Your instructions: Every single record needs to be restated word for word.

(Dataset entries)
--- --- ---

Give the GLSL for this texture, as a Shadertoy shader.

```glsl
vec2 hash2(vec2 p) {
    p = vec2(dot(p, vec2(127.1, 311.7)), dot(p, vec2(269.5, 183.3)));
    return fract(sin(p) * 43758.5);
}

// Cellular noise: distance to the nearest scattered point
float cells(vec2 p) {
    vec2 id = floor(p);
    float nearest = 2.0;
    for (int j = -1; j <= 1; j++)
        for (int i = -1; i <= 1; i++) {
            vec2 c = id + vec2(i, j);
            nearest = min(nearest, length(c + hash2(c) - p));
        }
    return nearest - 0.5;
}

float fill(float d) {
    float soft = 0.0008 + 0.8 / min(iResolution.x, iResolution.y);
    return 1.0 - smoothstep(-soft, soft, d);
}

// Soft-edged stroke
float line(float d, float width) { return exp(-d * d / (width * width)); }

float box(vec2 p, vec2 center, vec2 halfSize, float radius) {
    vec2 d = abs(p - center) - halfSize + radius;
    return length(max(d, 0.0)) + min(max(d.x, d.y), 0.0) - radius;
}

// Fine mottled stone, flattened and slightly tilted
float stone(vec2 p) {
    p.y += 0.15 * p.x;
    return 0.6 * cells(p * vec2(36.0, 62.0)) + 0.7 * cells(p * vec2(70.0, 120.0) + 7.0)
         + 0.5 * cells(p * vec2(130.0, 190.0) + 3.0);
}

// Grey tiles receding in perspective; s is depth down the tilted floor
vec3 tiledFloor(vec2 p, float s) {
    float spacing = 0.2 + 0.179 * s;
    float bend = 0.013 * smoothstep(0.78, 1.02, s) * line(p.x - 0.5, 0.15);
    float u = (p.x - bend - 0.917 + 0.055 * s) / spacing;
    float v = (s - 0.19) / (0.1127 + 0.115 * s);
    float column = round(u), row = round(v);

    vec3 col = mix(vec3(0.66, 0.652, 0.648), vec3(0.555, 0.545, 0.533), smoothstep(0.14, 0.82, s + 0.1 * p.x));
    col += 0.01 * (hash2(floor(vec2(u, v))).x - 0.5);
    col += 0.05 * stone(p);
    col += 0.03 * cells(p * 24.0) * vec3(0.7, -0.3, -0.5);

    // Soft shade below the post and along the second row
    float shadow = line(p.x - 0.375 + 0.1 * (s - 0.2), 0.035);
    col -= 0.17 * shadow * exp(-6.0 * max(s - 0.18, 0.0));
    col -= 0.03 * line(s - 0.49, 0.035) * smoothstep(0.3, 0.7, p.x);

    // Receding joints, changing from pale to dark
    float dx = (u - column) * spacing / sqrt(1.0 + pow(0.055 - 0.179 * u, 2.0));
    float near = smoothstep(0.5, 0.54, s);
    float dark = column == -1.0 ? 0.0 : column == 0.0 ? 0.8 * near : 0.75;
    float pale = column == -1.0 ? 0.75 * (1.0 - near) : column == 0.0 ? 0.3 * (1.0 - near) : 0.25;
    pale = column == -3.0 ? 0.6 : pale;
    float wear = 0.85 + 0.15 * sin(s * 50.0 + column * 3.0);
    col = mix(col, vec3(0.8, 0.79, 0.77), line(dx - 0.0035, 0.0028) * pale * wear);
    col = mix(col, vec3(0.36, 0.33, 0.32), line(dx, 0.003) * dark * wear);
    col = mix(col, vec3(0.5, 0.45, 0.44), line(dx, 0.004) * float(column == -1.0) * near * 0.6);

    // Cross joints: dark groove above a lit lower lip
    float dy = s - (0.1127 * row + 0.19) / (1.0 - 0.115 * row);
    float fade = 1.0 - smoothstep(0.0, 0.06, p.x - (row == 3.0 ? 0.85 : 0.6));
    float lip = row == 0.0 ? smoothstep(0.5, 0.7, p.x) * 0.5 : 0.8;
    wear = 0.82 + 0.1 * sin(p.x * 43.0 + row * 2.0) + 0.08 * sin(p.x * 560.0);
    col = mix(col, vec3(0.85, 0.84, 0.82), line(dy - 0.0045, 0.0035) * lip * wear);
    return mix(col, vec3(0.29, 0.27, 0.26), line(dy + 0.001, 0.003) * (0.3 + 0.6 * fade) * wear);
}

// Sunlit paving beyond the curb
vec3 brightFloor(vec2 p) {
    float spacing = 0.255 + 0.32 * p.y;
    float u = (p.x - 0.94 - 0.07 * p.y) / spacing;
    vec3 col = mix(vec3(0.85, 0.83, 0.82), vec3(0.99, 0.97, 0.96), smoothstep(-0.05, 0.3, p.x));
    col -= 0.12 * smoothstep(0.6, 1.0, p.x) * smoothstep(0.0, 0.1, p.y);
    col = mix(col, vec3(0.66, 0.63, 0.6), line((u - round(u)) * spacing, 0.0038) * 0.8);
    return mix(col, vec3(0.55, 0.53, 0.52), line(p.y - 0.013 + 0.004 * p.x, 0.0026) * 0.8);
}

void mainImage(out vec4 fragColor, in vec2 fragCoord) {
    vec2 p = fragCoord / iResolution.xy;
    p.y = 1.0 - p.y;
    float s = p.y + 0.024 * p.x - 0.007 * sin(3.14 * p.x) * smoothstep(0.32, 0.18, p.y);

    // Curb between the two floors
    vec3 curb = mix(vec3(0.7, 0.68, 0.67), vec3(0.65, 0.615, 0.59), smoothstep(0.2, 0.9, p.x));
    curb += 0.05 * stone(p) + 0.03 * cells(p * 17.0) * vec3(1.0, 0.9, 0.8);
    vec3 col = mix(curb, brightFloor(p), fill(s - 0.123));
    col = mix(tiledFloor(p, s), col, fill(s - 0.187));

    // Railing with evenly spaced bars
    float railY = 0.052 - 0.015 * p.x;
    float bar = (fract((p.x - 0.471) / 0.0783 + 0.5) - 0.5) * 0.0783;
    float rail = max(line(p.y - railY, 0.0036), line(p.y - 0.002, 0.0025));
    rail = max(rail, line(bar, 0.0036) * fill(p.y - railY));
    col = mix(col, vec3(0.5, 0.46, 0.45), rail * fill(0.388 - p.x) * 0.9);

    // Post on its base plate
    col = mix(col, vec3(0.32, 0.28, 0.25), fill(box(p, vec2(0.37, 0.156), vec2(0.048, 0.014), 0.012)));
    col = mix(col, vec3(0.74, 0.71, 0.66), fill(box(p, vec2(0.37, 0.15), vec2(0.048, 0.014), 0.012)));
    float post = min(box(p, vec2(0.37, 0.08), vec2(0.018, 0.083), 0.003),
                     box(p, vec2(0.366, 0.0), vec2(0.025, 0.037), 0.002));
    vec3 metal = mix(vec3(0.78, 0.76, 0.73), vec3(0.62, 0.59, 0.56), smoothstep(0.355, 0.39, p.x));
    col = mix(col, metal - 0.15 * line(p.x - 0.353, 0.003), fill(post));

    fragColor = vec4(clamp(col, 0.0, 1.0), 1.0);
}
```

--- --- ---

Response box:
Give the GLSL for this texture, as a Shadertoy shader.

```glsl
vec2 hash2(vec2 p) {
    p = vec2(dot(p, vec2(127.1, 311.7)), dot(p, vec2(269.5, 183.3)));
    return fract(sin(p) * 43758.5);
}

// Cellular noise: distance to the nearest scattered point
float cells(vec2 p) {
    vec2 id = floor(p);
    float nearest = 2.0;
    for (int j = -1; j <= 1; j++)
        for (int i = -1; i <= 1; i++) {
            vec2 c = id + vec2(i, j);
            nearest = min(nearest, length(c + hash2(c) - p));
        }
    return nearest - 0.5;
}

float fill(float d) {
    float soft = 0.0008 + 0.8 / min(iResolution.x, iResolution.y);
    return 1.0 - smoothstep(-soft, soft, d);
}

// Soft-edged stroke
float line(float d, float width) { return exp(-d * d / (width * width)); }

float box(vec2 p, vec2 center, vec2 halfSize, float radius) {
    vec2 d = abs(p - center) - halfSize + radius;
    return length(max(d, 0.0)) + min(max(d.x, d.y), 0.0) - radius;
}

// Fine mottled stone, flattened and slightly tilted
float stone(vec2 p) {
    p.y += 0.15 * p.x;
    return 0.6 * cells(p * vec2(36.0, 62.0)) + 0.7 * cells(p * vec2(70.0, 120.0) + 7.0)
         + 0.5 * cells(p * vec2(130.0, 190.0) + 3.0);
}

// Grey tiles receding in perspective; s is depth down the tilted floor
vec3 tiledFloor(vec2 p, float s) {
    float spacing = 0.2 + 0.179 * s;
    float bend = 0.013 * smoothstep(0.78, 1.02, s) * line(p.x - 0.5, 0.15);
    float u = (p.x - bend - 0.917 + 0.055 * s) / spacing;
    float v = (s - 0.19) / (0.1127 + 0.115 * s);
    float column = round(u), row = round(v);

    vec3 col = mix(vec3(0.66, 0.652, 0.648), vec3(0.555, 0.545, 0.533), smoothstep(0.14, 0.82, s + 0.1 * p.x));
    col += 0.01 * (hash2(floor(vec2(u, v))).x - 0.5);
    col += 0.05 * stone(p);
    col += 0.03 * cells(p * 24.0) * vec3(0.7, -0.3, -0.5);

    // Soft shade below the post and along the second row
    float shadow = line(p.x - 0.375 + 0.1 * (s - 0.2), 0.035);
    col -= 0.17 * shadow * exp(-6.0 * max(s - 0.18, 0.0));
    col -= 0.03 * line(s - 0.49, 0.035) * smoothstep(0.3, 0.7, p.x);

    // Receding joints, changing from pale to dark
    float dx = (u - column) * spacing / sqrt(1.0 + pow(0.055 - 0.179 * u, 2.0));
    float near = smoothstep(0.5, 0.54, s);
    float dark = column == -1.0 ? 0.0 : column == 0.0 ? 0.8 * near : 0.75;
    float pale = column == -1.0 ? 0.75 * (1.0 - near) : column == 0.0 ? 0.3 * (1.0 - near) : 0.25;
    pale = column == -3.0 ? 0.6 : pale;
    float wear = 0.85 + 0.15 * sin(s * 50.0 + column * 3.0);
    col = mix(col, vec3(0.8, 0.79, 0.77), line(dx - 0.0035, 0.0028) * pale * wear);
    col = mix(col, vec3(0.36, 0.33, 0.32), line(dx, 0.003) * dark * wear);
    col = mix(col, vec3(0.5, 0.45, 0.44), line(dx, 0.004) * float(column == -1.0) * near * 0.6);

    // Cross joints: dark groove above a lit lower lip
    float dy = s - (0.1127 * row + 0.19) / (1.0 - 0.115 * row);
    float fade = 1.0 - smoothstep(0.0, 0.06, p.x - (row == 3.0 ? 0.85 : 0.6));
    float lip = row == 0.0 ? smoothstep(0.5, 0.7, p.x) * 0.5 : 0.8;
    wear = 0.82 + 0.1 * sin(p.x * 43.0 + row * 2.0) + 0.08 * sin(p.x * 560.0);
    col = mix(col, vec3(0.85, 0.84, 0.82), line(dy - 0.0045, 0.0035) * lip * wear);
    return mix(col, vec3(0.29, 0.27, 0.26), line(dy + 0.001, 0.003) * (0.3 + 0.6 * fade) * wear);
}

// Sunlit paving beyond the curb
vec3 brightFloor(vec2 p) {
    float spacing = 0.255 + 0.32 * p.y;
    float u = (p.x - 0.94 - 0.07 * p.y) / spacing;
    vec3 col = mix(vec3(0.85, 0.83, 0.82), vec3(0.99, 0.97, 0.96), smoothstep(-0.05, 0.3, p.x));
    col -= 0.12 * smoothstep(0.6, 1.0, p.x) * smoothstep(0.0, 0.1, p.y);
    col = mix(col, vec3(0.66, 0.63, 0.6), line((u - round(u)) * spacing, 0.0038) * 0.8);
    return mix(col, vec3(0.55, 0.53, 0.52), line(p.y - 0.013 + 0.004 * p.x, 0.0026) * 0.8);
}

void mainImage(out vec4 fragColor, in vec2 fragCoord) {
    vec2 p = fragCoord / iResolution.xy;
    p.y = 1.0 - p.y;
    float s = p.y + 0.024 * p.x - 0.007 * sin(3.14 * p.x) * smoothstep(0.32, 0.18, p.y);

    // Curb between the two floors
    vec3 curb = mix(vec3(0.7, 0.68, 0.67), vec3(0.65, 0.615, 0.59), smoothstep(0.2, 0.9, p.x));
    curb += 0.05 * stone(p) + 0.03 * cells(p * 17.0) * vec3(1.0, 0.9, 0.8);
    vec3 col = mix(curb, brightFloor(p), fill(s - 0.123));
    col = mix(tiledFloor(p, s), col, fill(s - 0.187));

    // Railing with evenly spaced bars
    float railY = 0.052 - 0.015 * p.x;
    float bar = (fract((p.x - 0.471) / 0.0783 + 0.5) - 0.5) * 0.0783;
    float rail = max(line(p.y - railY, 0.0036), line(p.y - 0.002, 0.0025));
    rail = max(rail, line(bar, 0.0036) * fill(p.y - railY));
    col = mix(col, vec3(0.5, 0.46, 0.45), rail * fill(0.388 - p.x) * 0.9);

    // Post on its base plate
    col = mix(col, vec3(0.32, 0.28, 0.25), fill(box(p, vec2(0.37, 0.156), vec2(0.048, 0.014), 0.012)));
    col = mix(col, vec3(0.74, 0.71, 0.66), fill(box(p, vec2(0.37, 0.15), vec2(0.048, 0.014), 0.012)));
    float post = min(box(p, vec2(0.37, 0.08), vec2(0.018, 0.083), 0.003),
                     box(p, vec2(0.366, 0.0), vec2(0.025, 0.037), 0.002));
    vec3 metal = mix(vec3(0.78, 0.76, 0.73), vec3(0.62, 0.59, 0.56), smoothstep(0.355, 0.39, p.x));
    col = mix(col, metal - 0.15 * line(p.x - 0.353, 0.003), fill(post));

    fragColor = vec4(clamp(col, 0.0, 1.0), 1.0);
}
```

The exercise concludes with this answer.